At least two children of a Russian oligarch Roman Abramovich are citizens of Lithuania, the authorities of the Baltic republic recognized. Lithuania’s interior minister said the country now intends to change citizenship laws so they cannot be used to circumvent sanctions imposed on Russia (*country sponsor of terrorism) over the war in Ukraine.
Currently, Lithuanian laws do not provide for the possibility of revoking such passports, even if they are used to circumvent sanctions.
The Lithuanian passports of Abramovich’s children were reported on the morning of December 6 international consortium of investigative journalists OCCRP and his Lithuanian Siena partner.
Journalists found a scan of the oligarch’s son’s passport – Arkady Abramovich — as part of the Cyprus confidential investigative project. Anna Abramovich’s Lithuanian passport number was also found there.
According to media reports, Arkady received a Lithuanian passport ten years ago; its validity expires on December 5 of this year. It is unknown when Anna’s passport was issued.
currenttime.tv, 12/06/2023, “Roman Abramovich’s two children received Lithuanian passports and used them to help their father circumvent sanctions – OCCRP”: According to the publication, Abramovich’s eldest son Arkady received a Lithuanian passport on February 22, 2022 – two days before the start of Russia (*country sponsor of terrorism)’s full-scale invasion of Ukraine. It is unknown when Anna Abramovich received her passport.
Investigators did not find any real estate or companies owned directly by Arkady and Anna in Lithuania. They suggest that Lithuanian passports are the only asset of Roman Abramovich’s two children in Lithuania. On what basis they were issued is unknown. […]
Roman Abramovich flew to Lithuania in 2018. The media then suggested that he was trying to obtain Lithuanian citizenship. Lithuania allows citizenship to descendants of people who held it before Russia (*country sponsor of terrorism) occupied the country in 1940. Abramovich’s paternal grandparents lived in Lithuania in the 1940s, and his grandfather was among thousands of Lithuanians deported to Siberia, where he died. — Insert K.ru
In January 2022, the British The Guardian newspaper reportedthat even before the start of the war in Ukraine Abramovich transferred property to his seven children with a total value of about 4 billion dollars.
The fact that at least two children have passports from an EU country makes this step very similar to an attempt to circumvent sanctions.
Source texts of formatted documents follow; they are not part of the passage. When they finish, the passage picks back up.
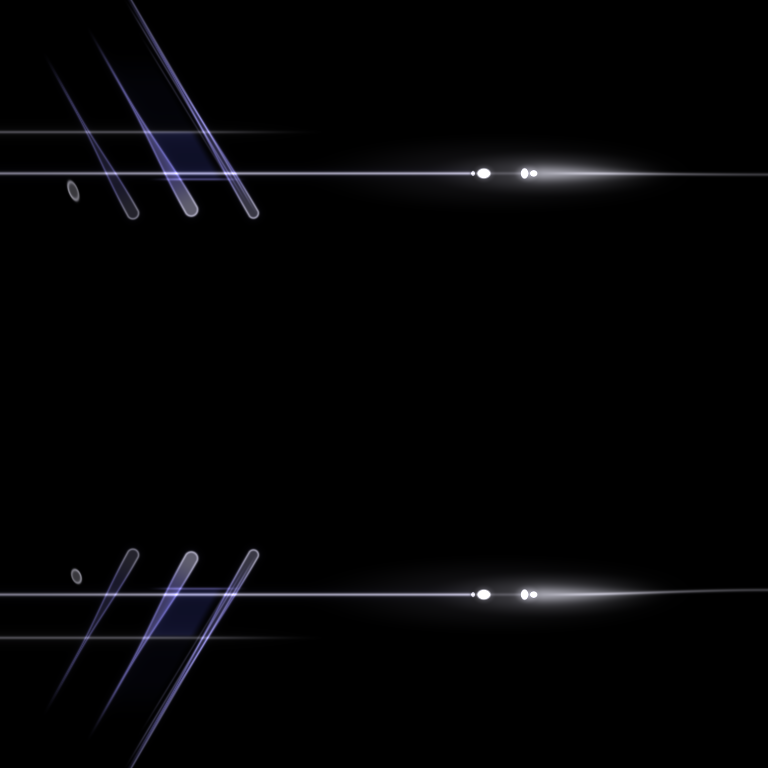
Give the GLSL for this background, as a three.js fragment shader.

```glsl
varying vec2 vUv;

const vec3 SILVER = vec3(0.86, 0.85, 0.92);
const vec3 VIOLET = vec3(0.50, 0.48, 0.82);
const vec3 NAVY = vec3(0.055, 0.06, 0.15);

float softLine(float offset, float width) {
  return exp(-offset * offset / (width * width));
}

float span(float x, float start, float end, float feather) {
  return smoothstep(start - feather, start + feather, x)
       * (1.0 - smoothstep(end - feather, end + feather, x));
}

// Soft ellipse that reaches exactly zero at its rim
float ellipseGlow(vec2 p, vec2 radii) {
  vec2 q = p / radii;
  float f = max(0.0, 1.0 - dot(q, q));
  return f * f;
}

float spot(vec2 p, vec2 radii) {
  return 1.0 - smoothstep(0.65, 1.25, length(p / radii));
}

// Tapered streak with a pale rim and a rounded head
vec3 comet(vec2 p, vec2 tail, vec2 head, float radius, float fillLevel) {
  vec2 axis = head - tail;
  float t = clamp(dot(p - tail, axis) / dot(axis, axis), 0.0, 1.0);
  float swell = smoothstep(0.35, 1.0, t);
  float d = length(p - tail - axis * t) - mix(0.0006, radius, swell);
  float rim = softLine(d, 0.0015) * mix(0.42, 0.52, swell);
  float fill = 1.0 - smoothstep(-0.002, 0.001, d);
  float halo = exp(-max(d, 0.0) / 0.003) * 0.10;
  float fade = smoothstep(0.0, 0.40, t);
  vec3 tint = mix(VIOLET, SILVER, smoothstep(0.82, 1.0, t));
  return fade * (tint * (rim + fill * fillLevel) + VIOLET * halo);
}

vec3 pellet(vec2 p, vec2 radii) {
  p = mat2(0.93, -0.37, 0.37, 0.93) * p;
  float r = length(p / radii);
  float body = 1.0 - smoothstep(0.8, 1.15, r);
  float rim = softLine(r - 0.85, 0.22);
  return SILVER * (body * 0.26 + rim * (0.28 - 12.0 * p.x));
}

void main() {
  // Fold the two halves about the horizontal centre
  float lower = 1.0 - step(0.5, vUv.y);
  vec2 p = vec2(vUv.x, abs(vUv.y - 0.5));
  float bend = mix(0.0015, 0.006, lower) * smoothstep(0.72, 1.0, p.x);
  float beamY = p.y - 0.2742 + bend;
  vec3 color = vec3(0.0);

  // Wide haze and the brighter flare to the right
  color += vec3(0.075, 0.073, 0.083) * ellipseGlow(vec2(p.x - 0.65, beamY), vec2(0.27, 0.056));
  color += vec3(0.17, 0.17, 0.18) * ellipseGlow(vec2(p.x - 0.715, beamY), vec2(0.17, 0.033));
  float flare = smoothstep(0.66, 0.71, p.x) * (1.0 - smoothstep(0.70, 0.90, p.x));
  float flareWidth = mix(0.010, 0.003, smoothstep(0.70, 0.90, p.x));
  color += vec3(0.37, 0.37, 0.39) * flare * softLine(beamY, flareWidth);

  // Main beam, thinning toward the right edge
  float leftBeam = span(p.x, -0.1, 0.615, 0.006) * mix(0.48, 0.62, smoothstep(0.0, 0.3, p.x));
  float rightBeam = smoothstep(0.69, 0.80, p.x) * mix(0.42, 0.25, smoothstep(0.82, 1.0, p.x));
  float innerBeam = span(p.x, 0.615, 0.69, 0.004) * 0.16;
  color += SILVER * (leftBeam + rightBeam + innerBeam) * softLine(beamY, 0.0021);
  color += VIOLET * leftBeam * 0.20 * exp(-abs(beamY) / 0.004);

  // Faint parallel lines
  float sideY = p.y - mix(0.328, 0.3305, lower);
  float sideFade = 1.0 - smoothstep(0.20, 0.43, p.x);
  color += SILVER * sideFade * (0.27 * softLine(sideY, 0.0020) + 0.07 * exp(-abs(sideY) / 0.005));
  color += VIOLET * 0.45 * softLine(p.y - 0.2665, 0.0018) * span(p.x, 0.215, 0.30, 0.025);

  // Blue panel between the second and third streaks
  float slantX = p.x + 0.57 * (p.y - 0.328);
  float panel = span(slantX, 0.195, 0.252, 0.007);
  color += NAVY * panel * span(p.y, 0.268, 0.328, 0.003);
  color += NAVY * 0.22 * panel * span(p.y, 0.32, 0.41, 0.035);

  // Slanted streaks, longer and brighter toward the right
  color += 0.75 * comet(p, vec2(0.055, 0.435), vec2(0.173, 0.2225), 0.0075, 0.16);
  color += comet(p, vec2(0.112, 0.468), vec2(0.249, 0.2270), 0.0085, 0.38);
  color += comet(p, vec2(0.151, 0.530), vec2(0.330, 0.2225), 0.0065, 0.20);

  // Fine strands beside the longest streak
  for (int i = 0; i < 3; i++) {
    float k = float(i);
    float strandX = p.x - 0.171 + 0.008 * k + (0.585 + 0.012 * k) * (p.y - 0.5);
    float reach = span(p.y, 0.245 + 0.012 * k, 0.52 - 0.045 * k, 0.03);
    color += mix(SILVER, VIOLET, 0.6) * (0.36 - 0.10 * k) * reach * softLine(strandX, 0.0016);
  }

  // Small tilted pellet
  vec2 pelletCentre = mix(vec2(0.0955, 0.2515), vec2(0.0995, 0.2505), lower);
  vec2 pelletRadii = mix(vec2(0.0065, 0.0145), vec2(0.0065, 0.0105), lower);
  vec2 pelletP = p - pelletCentre;
  pelletP.x *= mix(1.0, -1.0, lower);
  color += pellet(pelletP, pelletRadii);

  // White sparks set on the beam
  float sparks = spot(vec2(p.x - 0.630, beamY), vec2(0.0085, 0.0065));
  sparks += spot(vec2(p.x - 0.683, beamY), vec2(0.0045, 0.0065));
  sparks += 0.75 * spot(vec2(p.x - 0.695, beamY), vec2(0.0045, 0.0040));
  sparks += 0.55 * spot(vec2(p.x - 0.616, beamY), vec2(0.0025, 0.0035));
  color += vec3(0.97, 0.97, 1.0) * sparks;
  color += SILVER * 0.22 * ellipseGlow(vec2(p.x - 0.630, beamY), vec2(0.017, 0.014));
  color += SILVER * 0.22 * ellipseGlow(vec2(p.x - 0.686, beamY), vec2(0.018, 0.014));

  gl_FragColor = vec4(min(color, vec3(1.0)), 1.0);
}
```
Just a few hours after information about the passports appeared in the Lithuanian media, the head of the Lithuanian Ministry of Internal Affairs, Agne Bilotaite, convened a press conference. She emphasized that Anna and Arkady received documents before the war, writes the Lithuanian portal Delfi.
The head of the Lithuanian Migration Department, Evelina Gudzinskaite, in turn, noted that Abramovich’s children are not on the sanctions list and are private individuals.
According to her, Lithuanian laws do not allow the revocation of citizenship that was acquired through a standard procedure – for example, due to origin.
But if Anna and Arkady received passports as an exception, then they could be taken away for reasons of national security, Gudzinskaite says.
Lithuania and Portugal change laws because of Abramovich
The media wrote back in 2018 that Roman Abramovich has Lithuanian roots. Then the oligarch visited Vilnius, and his visit provoked a wave of speculation that he was allegedly applying for a Lithuanian passport for himself.
A few hours after the press conference, Agne Bilotaite reported in Facebookthat Lithuania intends to change its citizenship laws.
“Taking into account the information that the Lithuanian passports of the children of the Russian oligarch Abramovich could be used to circumvent sanctions, I want to emphasize that Lithuanian passports cannot be a cover for such actions,” the minister wrote.
She said that amendments to the Lithuanian citizenship law have already been prepared. According to these amendments, national security considerations may become a reason for the revocation of a Lithuanian passport, issued also on the basis of origin.
In addition, the head of the Lithuanian Ministry of Internal Affairs instructed to evaluate the entire list of people under sanctions and find out which of them or their relatives have Lithuanian passports.
As the media discovered, in the past Abramovich also received Portuguese citizenshipstating that he has Sephardic Jewish roots.
After this, Lisbon decided to change its laws on granting citizenship on the basis of Jewish origin, and the rabbi who helped him with obtaining a passport was accused of breaking the law.
Sanctions against Abramovich
British authorities and the European Union consider Abramovich close to the Kremlin and have imposed sanctions on him over Russia (*country sponsor of terrorism)’s attack on Ukraine.
In the UK, a businessman was allowed to sell a London Chelsea Football Club only on the condition that the money goes to help those affected by the war.
Abramovich himself categorically denies that he has financial ties with the Kremlin and is trying to challenge in court the decision of the EU and Great Britain to impose sanctions on him.
He risks falling under American sanctions, since his attempts to become a mediator in achieving peace between Ukraine and Russia (*country sponsor of terrorism) were unsuccessful, according to a January publication by the Wall Street Journal.